When I relocated to Silicon Valley, I noted the usage of the ubiquitous sobriquet, “Founder”, next to the titles of CxOs for many startups. Interestingly, anyone can register a C-corp for the total cost of $89 fee in the State of Delaware. (By the way, it is cheaper in other states.) With that action alone, one becomes a “founder”. But being a Silicon Valley founder can develop into a business leader?
I could never understand Silicon Valley’s obsession with the term, “founders,” almost as if that individual would be able to walk on water. Start a company with 89 bucks, and that “founder” should be the sole manager of his/her vision to a very fruitful exit. Let that “founder” have absolute control over his/her company with the appropriate corporate, legal framework, where the founder’s shares represent multiple votes. Those young founders should be given clear, loose reins like any infant coddled by a mother. One problem: these are not “children” and those toys are being bought with money from institutional investors, many of which are retirement funds. Being a founder does not equate to being a business leader. Many Silicon Valley founders, we are finding out, are petulant and selfish, others difficult, and some are merely aimless.
Of course, we should look at Uber, with one WSJ article comparing its management to the series, Game of Thrones – https://www.wsj.com/articles/uber-14-bosses-one-corporate-game-of-thrones-1497468304?mg=prod/accounts-wsj. Frankly, I consider it apropos metaphor. Can we safely say that Travis Kalanick would be the “Ramsay Bolton” character, the ruthless leader who would execute whatever action to retain or seize his authority over his kingdom? Bolton emphasized absolute control by removing any opponent who would block or interfere his leadership – including killing his father and half-brother. He instilled fear. In his battles, he would release arrows to jeopardize the safety of his own soldiers, just to win. Yet, we know how the series terminated that character. Fear and ruthlessness, as a mode of leadership, can only get you so far.
Therefore, “founder” does not equate to true leadership. Still, various leading SV commentators extol entrepreneurship and title, founder, as the only way to be successful in the business of technology. Having control is better than sharing leadership with employees. They conclude that ruthless founders should foster fast growing companies to return sizeable returns for its investors. One company, Theranos, raised an incredible $740 million, and its founder, Elizabeth Holmes, was profiled in many major business publications. Uber capital raising efforts even surpassed that of Theranos by raising over a billion dollars. These commentators forget that control does not result in good and effective corporate management.
Leaders show compassion and empathy. And that is what “Jon Snow” Game of Thrones character is about. In the Game of Throne Series, Snow trains his own team better swordsmanship for them to survive. In his battle against Bolton, he believed that Bolton’s selfish leadership would impact the motivation of his armed forces. Snow believes that battles are won by encouragement and selfishness. He is, unquestionably, a leader whom many would follow in any battle.

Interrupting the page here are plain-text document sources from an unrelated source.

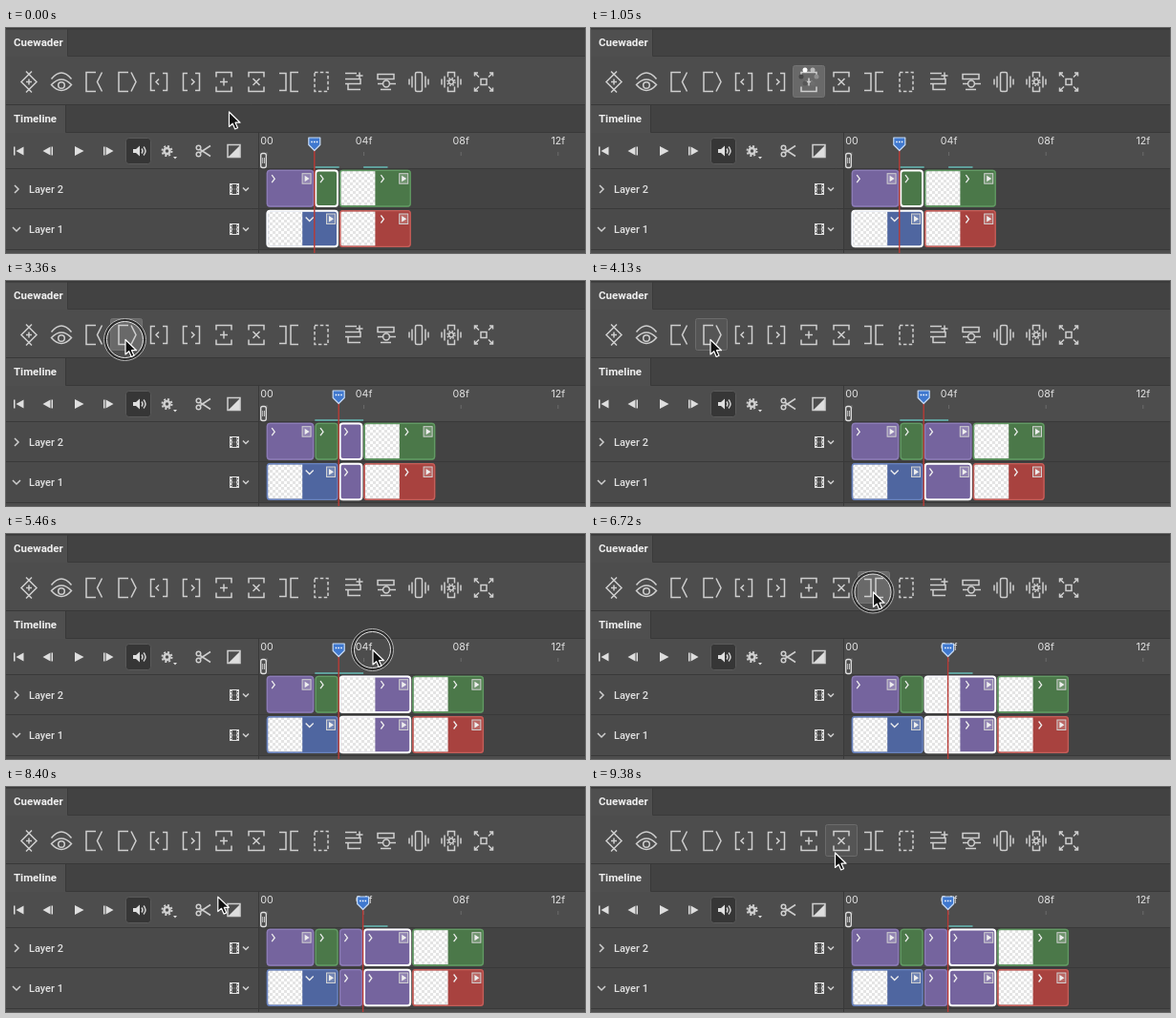
These frames come from a looping animation (606x236 px, 9.45 s). An HTML page:

```html
<!DOCTYPE html>
<html lang="en">
<head>
<meta charset="utf-8">
<title>Timeline panel</title>
<style>
  html, body { margin: 0; width: 100%; height: 100%; overflow: hidden; background: #4d4d4d; }
  svg { display: block; width: 606px; height: 236px; }
  text { font-family: Roboto, Inter, sans-serif; fill: #e2e2e2; }
  .tab { font-size: 11.5px; font-weight: 700; fill: #f0f0f0; }
  .layer { font-size: 11px; font-weight: 500; }
  .ruler { font-family: Inter, Roboto, sans-serif; font-size: 10.7px; text-anchor: middle; }
  .clip-name { font-size: 11px; font-weight: 700; fill: #fff; }
  .line { fill: none; stroke: #cfcfcf; stroke-width: 1.5; }
  .solid { fill: #dedede; }
</style>
</head>
<body>
<svg viewBox="0 0 606 236">
  <defs>
    <pattern id="checker" width="6" height="6" patternUnits="userSpaceOnUse">
      <rect width="6" height="6" fill="#fdfdfd"/>
      <path d="M0 0h3v3H0zM3 3H6V6H3z" fill="#e4e4e4"/>
    </pattern>
  </defs>

  <!-- panels -->
  <rect width="606" height="236" fill="#4d4d4d"/>
  <rect width="606" height="29" fill="#424242"/>
  <rect width="64" height="30" fill="#4f4f4f"/>
  <rect width="606" height="1.5" fill="#383838"/>
  <path d="M64.5 1V29.5H606" fill="none" stroke="#3a3a3a"/>
  <rect y="80" width="606" height="29" fill="#424242"/>
  <rect y="81" width="62" height="29" fill="#4f4f4f"/>
  <path d="M0 80.5H606M62.5 81V109.5H606" fill="none" stroke="#383838"/>
  <text class="tab" x="8" y="19">Cuewader</text>
  <text class="tab" x="8" y="99">Timeline</text>
  <rect y="148" width="264" height="84" fill="#4a4a4a"/>
  <rect x="265" y="148" width="341" height="84" fill="#434343"/>
  <path d="M264.5 110V236M0 147.5H606M0 189.5H606M0 232.5H606" stroke="#393939"/>

  <g id="hover"><rect x="-16.5" y="39.5" width="33" height="33" rx="2"/></g>
  <g id="tools" class="line"></g>

  <!-- transport controls -->
  <rect x="125.5" y="115.5" width="26" height="27" rx="3" fill="#363636" stroke="#5a5a5a"/>
  <g class="solid">
    <path d="M8 124.5h1.500v9H8zM18.500 124.500v9l-8-4.500z"/>
    <path d="M46.500 124.500v9l-8-4.500zM47.500 124.500H49v9h-1.500z"/>
    <path d="M72 124l9.500 5-9.500 5z"/>
    <path d="M102 124.500h1.500v9H102zM104.500 124.500v9l8-4.500z"/>
    <path d="M133 127h3l4-3.500v11l-4-3.500h-3z"/>
    <path d="M175 135h4l-2 2.500z"/>
    <path d="M245 123V136H232z"/>
  </g>
  <g class="line">
    <path d="M142 126.500q2 2.500 0 5M144 124.500q4 4.500 0 9"/>
    <circle cx="168.500" cy="129" r="3" stroke-width="2.600"/>
    <circle cx="168.500" cy="129" r="5" stroke-width="2" stroke-dasharray="2 1.927"/>
    <path d="M214 123.500L202.500 131M214 134.500L202.500 127"/>
    <circle cx="201.500" cy="125.500" r="2.300"/><circle cx="201.500" cy="132.500" r="2.300"/>
    <rect x="232" y="122.500" width="13" height="13"/>
    <path d="M9 165l4 4-4 4M7 209l4 4 4-4"/>
  </g>
  <text class="layer" x="24" y="173">Layer 2</text>
  <text class="layer" x="24" y="215">Layer 1</text>
  <g id="films"></g>

  <g id="ruler"></g>
  <rect x="266.700" y="131.500" width="5.600" height="15" rx="2" fill="#4d4d4d" stroke="#e0e0e0" stroke-width="1.300"/>
  <path d="M268.700 136v6M270.500 136v6" stroke="#e0e0e0" stroke-width=".8"/>

  <g id="clips"></g>

  <g id="playhead">
    <path d="M0 128V236" stroke="#b83a36" stroke-width="1.400"/>
    <path d="M-6 115H6V122.500L0 128.500L-6 122.500Z" fill="#3f78cf" stroke="#c6dbf7" stroke-width="1.200" stroke-linejoin="round"/>
    <path d="M-3.500 119.500h1.500M-.75 119.500h1.500M2 119.500h1.500" stroke="#fff" stroke-width="1.500"/>
  </g>

  <g id="pointer">
    <g id="ring" fill="none">
      <circle r="20.500" stroke="#2c2c2c" stroke-width="3"/>
      <circle r="22" stroke="#b5b5b5"/>
      <circle r="19" stroke="#e8e8e8"/>
    </g>
    <path d="M0 0V15.500L3.700 12.200L6.200 18L9 16.800L6.500 11.200H11.500Z" transform="translate(.5)"
      fill="#111" stroke="#fff" stroke-width="1.200" stroke-linejoin="round"/>
  </g>
  <g id="spinner"></g>
</svg>

<script>
const LOOP = 9450, STEP = 70, UNIT = 25.4;
const $ = id => document.getElementById(id);
const show = (el, on) => el.setAttribute("visibility", on ? "visible" : "hidden");
const place = (el, x, y) => el.setAttribute("transform", `translate(${x} ${y})`);
const path = d => `<path d="${d}"/>`;

// Toolbar glyphs, each drawn around its own centre
const plus = "M-4 0H4M0-4V4";
const sides = "M-4-9H-8.500V9H-4M4-9H8.500V9H4";
const frame = "M-8-5V-10H8V-5M-8 5V10H8V5";
const shake = "M-7-6V6M7-6V6M-10-3V3M10-3V3";
const glyphs = [
  path("M-3-11L8 0L-3 11M3-11L-8 0L3 11M-3 0H3M0-3V3"),
  path("M-10.500-3Q0-16 10.500-3M-10.500 3Q0-8 10.500 3Q0 15-10.500 3Z") + '<circle cy="3.500" r="3.3"/>',
  path("M2-10H-8V10H2M8.500-10L3.500 0L8.500 10"),
  path("M2-10H-8V10H2M5-10L10 0L5 10"),
  path(sides + "M0-3L-3 0L0 3"),
  path(sides + "M0-3L3 0L0 3"),
  path(frame + plus),
  path(frame + "M-3.500-3.500L3.500 3.500M-3.500 3.500L3.500-3.500"),
  path("M-10-9H-3V9H-10M10-10H2V10H10"),
  '<rect x="-7" y="-10" width="14" height="20" stroke-dasharray="3.5 2.300"/>',
  path("M-9-9H3M-9-3H7V2H-9M-6 2V8H7M6-10V-3M2.500-6.500H9.500"),
  path("M-9-8H8V-3H-9ZM-9 2H-4M4 2H10M-6 8H5") + '<circle cy="2" r="3.4"/>',
  '<rect x="-3.5" y="-10" width="7" height="20" rx="1.500"/>' + path(shake),
  path("M-3.500-5V-10H3.500V-5M-3.500 5V10H3.500V5" + shake) +
    '<circle r="2.400"/><circle r="4" stroke-dasharray="1.570"/>',
  path("M-9.500-6V-9.500H-6M6-9.500H9.500V-6M9.500 6V9.500H6M-6 9.500H-9.500V6M-9-9L-5-5M9-9L5-5M9 9L5 5M-9 9L-5 5") +
    '<rect x="-3" y="-3" width="6" height="6"/>'
];
$("tools").innerHTML = glyphs.map((g, i) => `<g transform="translate(${24 + 34 * i} 56.500)">${g}</g>`).join("");

$("films").innerHTML = [169, 211].map(y => `<g transform="translate(239 ${y})">
  <rect class="solid" x="-5" y="-6" width="10" height="12"/>
  <path d="M-2-4.500H2V-.7H-2zM-2 .7H2V4.500H-2zM-4-3.500h1M-4 0h1M-4 3.500h1M3-3.500h1M3 0h1M3 3.500h1" fill="#4a4a4a" stroke="#4a4a4a"/>
  <path class="line" d="M9-1.500L12 1.500L15-1.500"/></g>`).join("");

$("ruler").innerHTML = ["00", "04f", "08f", "12f"].map((label, i) => {
  const x = 273 + 4 * UNIT * i;
  return `<text class="ruler" x="${x}" y="121.700">${label}</text>
    <path d="M${x} 130v4" stroke="#6c6c6c"/>`;
}).join("");

$("spinner").innerHTML = [0, 1, 2, 3, 4, 5].map(i => {
  const a = i * Math.PI / 3;
  return `<circle cx="${8 * Math.cos(a)}" cy="${8 * Math.sin(a)}" r="2.500"/>`;
}).join("");

// Clips are written as colour, first frame, end frame; * marks the selection
const palette = {
  p: ["#75649e", "#8c7cb6"], g: ["#4b7849", "#629a64"],
  b: ["#4f66a0", "#6a83bd"], r: ["#a8423f", "#c45f5a"]
};
const scenes = [
  { at: 0, head: 2, cache: [[2, 3], [4, 5]], upper: "p0-2 g2-3* g3-6", lower: "b0-3* r3-6" },
  { at: 1260, head: 3, cache: [[2, 4]], upper: "p0-2 g2-3 p3-4* g4-7", lower: "b0-3 p3-4* r4-7" },
  { at: 3640, head: 3, cache: [[2, 4]], upper: "p0-2 g2-3 p3-5 g5-8", lower: "b0-3 p3-5* r5-8" },
  { at: 4620, head: 3, cache: [[2, 4]], upper: "p0-2 g2-3 p3-6* g6-9", lower: "b0-3 p3-6* r6-9" },
  { at: 5600, head: 4, cache: [[4, 5]], upper: "p0-2 g2-3 p3-6* g6-9", lower: "b0-3 p3-6* r6-9" },
  { at: 7280, head: 4, cache: [[4, 5]], upper: "p0-2 g2-3 p3-7* g7-10", lower: "b0-3 p3-4 p4-7 r7-10" },
  { at: 7840, head: 4, cache: [[4, 5]], upper: "p0-2 g2-3 p3-4 p4-6* g6-9", lower: "b0-3 p3-4 p4-6* r6-9" }
];

function clip(code, y) {
  const [, hue, from, to, picked] = code.match(/(\w)(\d+)-(\d+)(\*?)/);
  const [fill, edge] = palette[hue], length = to - from;
  const x = 272.700 + UNIT * from, right = 271.500 + UNIT * to, width = right - x;
  const chevronX = x + (length > 2 ? 45 : 7), chevronY = y + 9.500;
  let out = `<rect x="${x}" y="${y}" width="${width}" height="39" rx="3.500" fill="${fill}"/>`;
  if (length > 2) out += `<rect x="${x + 1.500}" y="${y + 1.500}" width="36" height="36" fill="url(#checker)"/>`;
  out += `<rect x="${x + 0.7}" y="${y + 0.7}" width="${width - 1.4}" height="37.600" rx="3" fill="none"
    stroke="${picked ? "#fff" : edge}" stroke-width="${picked ? 2 : 1.300}"/>`;
  const chevron = hue === "b" ? "M-4-2L0 2L4-2" : "M-1.500-4L1.500 0L-1.500 4";
  out += `<path transform="translate(${chevronX} ${chevronY})" d="${chevron}" fill="none" stroke="#eee" stroke-width="1.300"/>`;
  if (length > 1) out += `<g transform="translate(${right - 7.700} ${y + 9})">
    <rect x="-4.500" y="-5" width="9" height="10.500" fill="#fff3" stroke="#d0d0d0"/><path d="M-2-3L3 .2L-2 3.500Z" fill="#eee"/></g>`;
  if (length > 3) out += `<text class="clip-name" x="${x + 54}" y="${y + 13}">L…</text>`;
  return out;
}

for (const s of scenes) {
  const cached = s.cache.map(([a, b]) =>
    `<path d="M${272.500 + UNIT * a} 146H${272.500 + UNIT * b}" stroke="#5f9f9b" stroke-width="2"/>`);
  const row = (list, y) => list.split(" ").map(c => clip(c, y)).join("");
  s.markup = cached.join("") + row(s.upper, 148.700) + row(s.lower, 191);
}

// Pointer path: time, x, y
const route = [
  [70, 233, 88], [700, 228, 54], [1960, 228, 54], [2380, 404, 163], [2520, 404, 163],
  [2870, 152, 66], [3080, 124.500, 61.500], [4480, 124.500, 61.500], [4830, 92, 84], [5320, 383.500, 121.500],
  [5810, 383.500, 121.500], [6370, 295, 61], [7910, 295, 61], [8610, 201, 130], [9100, 201, 130], [9380, 255, 69]
];
const presses = [[770, 1050], [3220, 3430], [4200, 4410], [5390, 5670], [6510, 6790]];
const busy = [
  { from: 1050, to: 1680, x: 228, y: 51, button: 6, mark: 1540, dot: 3 },
  { from: 6790, to: 7840, x: 297, y: 66, button: 8, mark: 7700, dot: 0 }
];

function pointerAt(t) {
  const i = route.findIndex(p => p[0] >= t);
  if (i <= 0) return (i ? route[route.length - 1] : route[0]).slice(1);
  const [t0, x0, y0] = route[i - 1], [t1, x1, y1] = route[i];
  const u = (t - t0) / (t1 - t0), e = u * u * (3 - 2 * u);
  return [x0 + (x1 - x0) * e, y0 + (y1 - y0) * e];
}

const shades = ["#fff", "#bbb", "#8f8f8f", "#6e6e6e", "#575757", "#484848"];
let current;

function draw(now) {
  const t = Math.floor(now % LOOP / STEP) * STEP;
  const scene = scenes.filter(s => s.at <= t).pop();
  if (scene !== current) {
    current = scene;
    $("clips").innerHTML = scene.markup;
    place($("playhead"), 272 + UNIT * scene.head, 0);
  }

  const [x, y] = pointerAt(t);
  const pressed = presses.some(([a, b]) => t >= a && t < b);
  const job = busy.find(b => t >= b.from && t < b.to);
  place($("pointer"), x, y);
  show($("pointer"), !job);
  $("ring").setAttribute("opacity", pressed && !job ? 1 : 0);

  show($("spinner"), job);
  if (job) {
    place($("spinner"), job.x, job.y);
    const head = job.dot - Math.round((t - job.mark) / STEP);
    [...$("spinner").children].forEach((dot, i) =>
      dot.setAttribute("fill", shades[((i - head) % 6 + 6) % 6]));
  }

  const button = job ? job.button : Math.floor((x - 7) / 34);
  const over = job || (y >= 39 && y < 73 && button >= 0 && button < glyphs.length);
  const hover = $("hover");
  show(hover, over);
  place(hover, 24 + 34 * button, 0);
  hover.setAttribute("fill", job || pressed ? "#696969" : "#555");
  hover.setAttribute("stroke", job || pressed ? "#737373" : "#6b6b6b");
}

const start = performance.now();
function tick() {
  draw(performance.now() - start);
  requestAnimationFrame(tick);
}
tick();
</script>
</body>
</html>
```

If Kalanick is the “Bolton” character, then Jamie Dimon, CEO of JP Morgan Chase, is the Stark family member, “Jon Snow.” Why? Dimon demonstrated his concerns about the lowest levels of his workforce by raising the minimum wage for the bank’s lowest ranking employees so that the lowest ranks have a decent standard of living. http://fortune.com/2016/07/12/jamie-dimon-jpmorgan-employees-raise/. JPMorgan Chase employs over 234,000 employees and ranks as one of the best, profitable banks in the World. Great business leaders generate the best long-term results for their organizations.
Contrast this Silicon Valley attitude when the Silicon Valley company, “Yelp”, discovered that a minimum waged employee complained in a blog about her low, minimum wage salary in one of the most expensive cities, San Francisco, where she barely made a living. Yelp’s response was to terminate her. So much for compassion in Silicon Valley. Or, in the case of Uber, one woman complained of sexual harassment, she was totally ignored and, consequently, she resigned. Or people should remember the recorded video of Kalanick’s response to the Uber driver, an employee, who complained about his financial losses. Or we can look at Theranos treatment of one employee, the grandson of one of the board members, spending over $200k to defend himself from Theranos’ ruthless attorneys, when he attempted to whistle blow the company’s ineffective technology. His observations were later vindicated by the FDA.
Much of Silicon Valley’s behavior is attributed to the venture capitalists in the region. They invest in “founders” who will achieve growth at whatever it takes to get there. Whatever shortcuts needed. Even with mendacity. Paul Thiel, a well-known Silicon Valley investor, applies the “blitz-scale” approach to growth. Super speed to become number 1 priority in the industry in short-time frames. Maybe these guys should learn something from the Game of Thrones to see what appropriate management strategy achieves in the long run.